Niq Mhlongo is the author of the celebrated "kwaito generation" novel Dog Eat Dog, which is culled from his and his friends' experiences growing up in Soweto and attending The University of Witwatersrand in Johannesburg. He writes, "The end of apartheid gave rise to this new, youthful and energetic generation that expresses itself through kwaito, Afro-pop and rap music as well as through poetry - hence I refer to it as the kwaito generation. This is the new national, hybrid generation that is united in a new kind of struggle: against Aids, poverty, xenophobia, unemployment, crime, etc."
Mzekezeke expounds on the genre of music that made him famous. Recorded at the Vaal Institute of Technology Fresher's Ball, March 12, 2005.
Mzekezeke (pron: "Mm-ZEH-geh-ZEH-geh) is the Unknown Comic of kwaito. His real identity is unknown as he is never seen in public without his signature balaclava mask and yellow overalls. Mzekezeke hails from Tembisa, north of Johannesburg. He began his career as a recurring guest on Johannesburg radio station YFM, making prank calls and poking fun at celebrities. Soon he was recording his own CDs, winning awards and appearing on television. He says he wears the mask to "represent the normal man in the street. I'm the voice for the voiceless. I represent the poor people of this country. I'm their voice. As you can see me now, hear me now, I'm talking. They are not here to talk to you. Because they are in the ghetto."
Zola gives reporter Sean Cole an African name.
An extended free-style session with kwaito superstar Zola, his producer Thaso, Ghetto Ruff engineer Mpho Pholo (aka 37 MPH) and two of up-and-coming rappers Zola has taken under his wing, Tuks and Slice.

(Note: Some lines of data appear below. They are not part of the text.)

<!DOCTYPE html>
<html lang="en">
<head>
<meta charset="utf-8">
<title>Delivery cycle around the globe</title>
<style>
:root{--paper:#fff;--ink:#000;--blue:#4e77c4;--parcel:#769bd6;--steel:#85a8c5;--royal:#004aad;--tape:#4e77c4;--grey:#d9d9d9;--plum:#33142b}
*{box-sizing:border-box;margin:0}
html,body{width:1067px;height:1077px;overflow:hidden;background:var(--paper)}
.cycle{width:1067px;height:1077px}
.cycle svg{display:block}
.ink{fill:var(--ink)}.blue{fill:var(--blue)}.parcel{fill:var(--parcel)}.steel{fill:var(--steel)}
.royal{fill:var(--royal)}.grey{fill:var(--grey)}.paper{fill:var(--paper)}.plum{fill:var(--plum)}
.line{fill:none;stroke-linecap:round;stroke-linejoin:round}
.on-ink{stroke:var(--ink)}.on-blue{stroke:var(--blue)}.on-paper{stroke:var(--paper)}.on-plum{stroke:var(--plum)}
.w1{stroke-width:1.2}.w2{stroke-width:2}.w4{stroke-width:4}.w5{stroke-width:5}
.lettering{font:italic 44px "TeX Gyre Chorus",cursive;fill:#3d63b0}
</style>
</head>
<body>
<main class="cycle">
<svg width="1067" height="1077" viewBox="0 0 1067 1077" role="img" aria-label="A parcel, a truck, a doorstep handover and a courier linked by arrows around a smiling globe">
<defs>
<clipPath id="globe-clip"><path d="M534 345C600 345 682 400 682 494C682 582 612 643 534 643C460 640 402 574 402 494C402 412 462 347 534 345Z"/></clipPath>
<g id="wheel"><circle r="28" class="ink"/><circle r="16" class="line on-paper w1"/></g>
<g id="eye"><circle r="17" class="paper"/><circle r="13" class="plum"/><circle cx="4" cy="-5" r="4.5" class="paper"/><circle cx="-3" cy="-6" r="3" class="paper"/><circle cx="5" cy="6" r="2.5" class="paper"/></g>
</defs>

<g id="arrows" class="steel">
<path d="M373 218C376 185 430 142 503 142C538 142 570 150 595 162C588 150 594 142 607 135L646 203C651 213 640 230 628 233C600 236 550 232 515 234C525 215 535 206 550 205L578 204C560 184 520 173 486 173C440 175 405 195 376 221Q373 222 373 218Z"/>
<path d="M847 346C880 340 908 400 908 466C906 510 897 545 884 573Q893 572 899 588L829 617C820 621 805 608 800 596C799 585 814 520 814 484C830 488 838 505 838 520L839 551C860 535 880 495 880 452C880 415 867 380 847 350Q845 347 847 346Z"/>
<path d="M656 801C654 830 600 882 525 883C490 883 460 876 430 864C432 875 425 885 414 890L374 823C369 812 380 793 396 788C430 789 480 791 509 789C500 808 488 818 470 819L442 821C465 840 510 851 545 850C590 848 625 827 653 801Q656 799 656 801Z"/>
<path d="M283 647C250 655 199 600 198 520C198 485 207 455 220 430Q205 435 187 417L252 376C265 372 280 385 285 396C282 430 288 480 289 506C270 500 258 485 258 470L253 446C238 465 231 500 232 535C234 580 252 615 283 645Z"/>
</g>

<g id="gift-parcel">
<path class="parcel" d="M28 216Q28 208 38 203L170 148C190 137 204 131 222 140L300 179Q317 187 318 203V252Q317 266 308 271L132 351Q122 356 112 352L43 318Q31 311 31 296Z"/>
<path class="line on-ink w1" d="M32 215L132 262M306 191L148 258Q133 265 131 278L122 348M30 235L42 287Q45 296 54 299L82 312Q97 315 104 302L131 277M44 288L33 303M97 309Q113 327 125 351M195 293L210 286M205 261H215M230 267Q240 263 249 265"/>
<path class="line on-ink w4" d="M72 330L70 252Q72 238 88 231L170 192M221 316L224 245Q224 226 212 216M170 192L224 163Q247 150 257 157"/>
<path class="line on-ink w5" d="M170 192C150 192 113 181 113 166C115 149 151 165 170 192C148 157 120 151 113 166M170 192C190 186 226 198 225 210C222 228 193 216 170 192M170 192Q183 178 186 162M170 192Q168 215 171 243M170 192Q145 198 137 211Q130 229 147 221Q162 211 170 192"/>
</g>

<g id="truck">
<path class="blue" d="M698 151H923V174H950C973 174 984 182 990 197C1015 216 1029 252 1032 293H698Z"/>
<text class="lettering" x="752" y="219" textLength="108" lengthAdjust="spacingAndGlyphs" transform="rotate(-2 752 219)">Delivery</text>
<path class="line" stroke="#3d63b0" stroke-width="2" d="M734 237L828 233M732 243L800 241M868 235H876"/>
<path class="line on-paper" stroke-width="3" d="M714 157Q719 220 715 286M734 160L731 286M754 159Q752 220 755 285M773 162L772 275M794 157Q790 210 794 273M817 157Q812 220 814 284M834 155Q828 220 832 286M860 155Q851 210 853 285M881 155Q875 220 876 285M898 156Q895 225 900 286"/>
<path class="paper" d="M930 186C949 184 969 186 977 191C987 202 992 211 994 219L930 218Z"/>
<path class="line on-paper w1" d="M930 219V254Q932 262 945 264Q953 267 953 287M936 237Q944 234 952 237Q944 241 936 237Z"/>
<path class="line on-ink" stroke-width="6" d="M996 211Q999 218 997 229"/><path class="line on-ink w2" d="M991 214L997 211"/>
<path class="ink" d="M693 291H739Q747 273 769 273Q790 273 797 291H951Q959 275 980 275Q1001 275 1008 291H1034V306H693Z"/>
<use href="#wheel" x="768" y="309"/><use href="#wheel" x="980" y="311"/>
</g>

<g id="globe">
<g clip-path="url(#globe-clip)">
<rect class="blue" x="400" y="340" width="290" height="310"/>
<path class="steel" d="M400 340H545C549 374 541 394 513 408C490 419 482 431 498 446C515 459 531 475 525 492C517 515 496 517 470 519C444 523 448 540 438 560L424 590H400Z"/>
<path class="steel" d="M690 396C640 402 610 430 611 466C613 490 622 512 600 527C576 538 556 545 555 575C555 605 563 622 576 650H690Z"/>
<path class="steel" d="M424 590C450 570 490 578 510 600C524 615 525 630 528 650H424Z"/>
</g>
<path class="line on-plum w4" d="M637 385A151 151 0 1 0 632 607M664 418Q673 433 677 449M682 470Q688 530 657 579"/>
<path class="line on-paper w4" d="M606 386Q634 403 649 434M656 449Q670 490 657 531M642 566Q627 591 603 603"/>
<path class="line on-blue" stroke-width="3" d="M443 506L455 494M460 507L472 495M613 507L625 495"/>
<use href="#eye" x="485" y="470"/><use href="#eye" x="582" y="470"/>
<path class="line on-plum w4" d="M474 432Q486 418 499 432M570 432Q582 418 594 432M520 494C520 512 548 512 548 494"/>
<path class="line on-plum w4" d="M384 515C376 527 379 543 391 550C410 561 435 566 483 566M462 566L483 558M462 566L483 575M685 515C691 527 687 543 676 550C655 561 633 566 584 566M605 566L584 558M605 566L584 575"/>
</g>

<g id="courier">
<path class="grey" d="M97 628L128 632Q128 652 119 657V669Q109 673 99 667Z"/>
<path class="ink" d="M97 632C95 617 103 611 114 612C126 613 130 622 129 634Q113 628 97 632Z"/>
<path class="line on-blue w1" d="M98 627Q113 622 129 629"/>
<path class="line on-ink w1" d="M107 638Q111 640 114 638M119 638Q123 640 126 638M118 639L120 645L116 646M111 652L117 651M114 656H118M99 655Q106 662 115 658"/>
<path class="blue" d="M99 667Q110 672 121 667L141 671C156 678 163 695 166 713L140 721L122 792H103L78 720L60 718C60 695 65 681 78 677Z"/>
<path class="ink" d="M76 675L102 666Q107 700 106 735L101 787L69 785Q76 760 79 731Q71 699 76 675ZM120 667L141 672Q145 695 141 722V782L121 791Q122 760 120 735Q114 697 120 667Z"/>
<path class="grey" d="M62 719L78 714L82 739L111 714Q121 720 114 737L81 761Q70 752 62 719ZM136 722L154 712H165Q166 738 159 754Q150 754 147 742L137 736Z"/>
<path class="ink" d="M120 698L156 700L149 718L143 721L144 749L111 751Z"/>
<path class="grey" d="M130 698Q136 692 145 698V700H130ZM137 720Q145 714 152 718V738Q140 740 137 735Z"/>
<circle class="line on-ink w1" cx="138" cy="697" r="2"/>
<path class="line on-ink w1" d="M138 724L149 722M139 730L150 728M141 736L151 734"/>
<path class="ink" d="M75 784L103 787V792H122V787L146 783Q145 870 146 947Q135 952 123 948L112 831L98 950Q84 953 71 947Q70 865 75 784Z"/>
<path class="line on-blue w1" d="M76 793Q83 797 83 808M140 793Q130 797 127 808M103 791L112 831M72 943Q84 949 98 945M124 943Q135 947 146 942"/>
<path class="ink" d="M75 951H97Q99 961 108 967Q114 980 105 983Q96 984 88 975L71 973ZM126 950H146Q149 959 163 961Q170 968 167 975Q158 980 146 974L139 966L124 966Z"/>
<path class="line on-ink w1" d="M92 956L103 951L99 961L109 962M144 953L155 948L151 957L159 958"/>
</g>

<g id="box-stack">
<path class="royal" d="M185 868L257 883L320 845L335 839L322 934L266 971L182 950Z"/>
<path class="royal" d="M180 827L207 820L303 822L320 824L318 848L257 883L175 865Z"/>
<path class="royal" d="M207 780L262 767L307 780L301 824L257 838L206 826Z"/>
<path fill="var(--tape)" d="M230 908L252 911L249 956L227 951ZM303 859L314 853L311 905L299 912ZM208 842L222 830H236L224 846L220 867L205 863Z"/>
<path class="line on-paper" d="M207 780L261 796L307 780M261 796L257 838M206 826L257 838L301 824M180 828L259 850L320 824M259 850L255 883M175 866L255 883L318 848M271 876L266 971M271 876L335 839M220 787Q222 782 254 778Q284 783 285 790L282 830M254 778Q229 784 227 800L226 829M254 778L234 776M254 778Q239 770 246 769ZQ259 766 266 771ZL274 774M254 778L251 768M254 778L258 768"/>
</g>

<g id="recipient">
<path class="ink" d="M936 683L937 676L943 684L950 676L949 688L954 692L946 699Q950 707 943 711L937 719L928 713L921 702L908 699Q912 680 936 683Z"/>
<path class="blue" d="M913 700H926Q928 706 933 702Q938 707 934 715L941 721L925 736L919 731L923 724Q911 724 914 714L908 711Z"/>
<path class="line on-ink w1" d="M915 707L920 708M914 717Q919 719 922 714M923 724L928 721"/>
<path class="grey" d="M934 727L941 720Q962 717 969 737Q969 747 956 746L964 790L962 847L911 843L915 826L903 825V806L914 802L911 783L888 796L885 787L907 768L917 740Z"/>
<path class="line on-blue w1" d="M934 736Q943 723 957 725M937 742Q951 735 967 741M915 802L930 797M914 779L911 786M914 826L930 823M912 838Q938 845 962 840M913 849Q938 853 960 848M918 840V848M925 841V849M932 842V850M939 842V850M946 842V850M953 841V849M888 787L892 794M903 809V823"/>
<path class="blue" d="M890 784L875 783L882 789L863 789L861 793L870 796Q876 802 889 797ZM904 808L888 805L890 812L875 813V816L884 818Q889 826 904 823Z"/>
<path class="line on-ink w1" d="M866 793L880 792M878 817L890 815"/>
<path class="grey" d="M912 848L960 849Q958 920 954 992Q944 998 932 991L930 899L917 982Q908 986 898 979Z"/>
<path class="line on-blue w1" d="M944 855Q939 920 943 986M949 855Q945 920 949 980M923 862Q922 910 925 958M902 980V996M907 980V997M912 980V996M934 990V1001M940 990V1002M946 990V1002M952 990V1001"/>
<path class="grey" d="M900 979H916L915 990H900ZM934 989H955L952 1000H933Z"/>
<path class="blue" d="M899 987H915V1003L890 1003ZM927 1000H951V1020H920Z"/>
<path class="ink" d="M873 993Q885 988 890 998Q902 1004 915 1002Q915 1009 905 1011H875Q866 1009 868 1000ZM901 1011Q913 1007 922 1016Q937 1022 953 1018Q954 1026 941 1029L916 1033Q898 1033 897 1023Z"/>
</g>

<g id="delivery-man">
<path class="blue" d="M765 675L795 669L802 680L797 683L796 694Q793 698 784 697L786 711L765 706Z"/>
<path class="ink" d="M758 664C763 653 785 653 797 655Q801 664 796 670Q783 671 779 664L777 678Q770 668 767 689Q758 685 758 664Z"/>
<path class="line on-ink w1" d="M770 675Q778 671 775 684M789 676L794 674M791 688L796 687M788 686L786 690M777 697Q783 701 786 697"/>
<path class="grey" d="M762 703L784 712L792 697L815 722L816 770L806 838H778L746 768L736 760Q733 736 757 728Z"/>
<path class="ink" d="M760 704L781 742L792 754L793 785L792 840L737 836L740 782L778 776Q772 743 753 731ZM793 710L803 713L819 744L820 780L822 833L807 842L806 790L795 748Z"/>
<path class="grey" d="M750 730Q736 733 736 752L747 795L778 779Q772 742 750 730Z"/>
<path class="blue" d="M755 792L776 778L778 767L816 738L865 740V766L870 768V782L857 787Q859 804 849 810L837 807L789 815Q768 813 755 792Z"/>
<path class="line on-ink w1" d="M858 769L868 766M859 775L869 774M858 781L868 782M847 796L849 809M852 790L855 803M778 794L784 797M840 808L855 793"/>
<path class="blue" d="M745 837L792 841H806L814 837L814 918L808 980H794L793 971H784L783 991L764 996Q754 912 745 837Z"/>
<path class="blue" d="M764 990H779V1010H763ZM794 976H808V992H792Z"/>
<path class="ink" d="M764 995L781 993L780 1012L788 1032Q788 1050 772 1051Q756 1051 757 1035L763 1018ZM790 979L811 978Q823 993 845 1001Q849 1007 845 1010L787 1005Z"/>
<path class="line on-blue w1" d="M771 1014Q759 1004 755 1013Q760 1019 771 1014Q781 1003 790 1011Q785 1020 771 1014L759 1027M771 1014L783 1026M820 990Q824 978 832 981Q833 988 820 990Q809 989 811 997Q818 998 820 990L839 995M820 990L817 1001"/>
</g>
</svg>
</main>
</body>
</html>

Zola - At a young age, Bonginkosi Dlamini was nicknamed Zola after the rough-and-tumble section of Soweto where he grew up. (It made sense, he says, since his uncle was nicknamed Soweto.) Years later he would become one of at least half a dozen kwaito stars to emerge from Zola, including kwaito pioneer Mdu Masilela and crossover sensation Mandoza (aka Mdu Tshabalala). Zola is probably the most popular kwaito artist in the country. His fame has been propelled by his hit reality TV show Zola 7 in which he travels around the country, and sometimes the continent, trying to solve people's problems and make their dreams come true. In 2005, he won the South African Music Association's Artist of the Year award. He is the owner of the music company Guluva Entertainment and a champion of younger performers whom he's helped into the industry. Lance Stehr of Ghetto Ruff records calls him the second biggest brand in the country next to Nelson Mandela.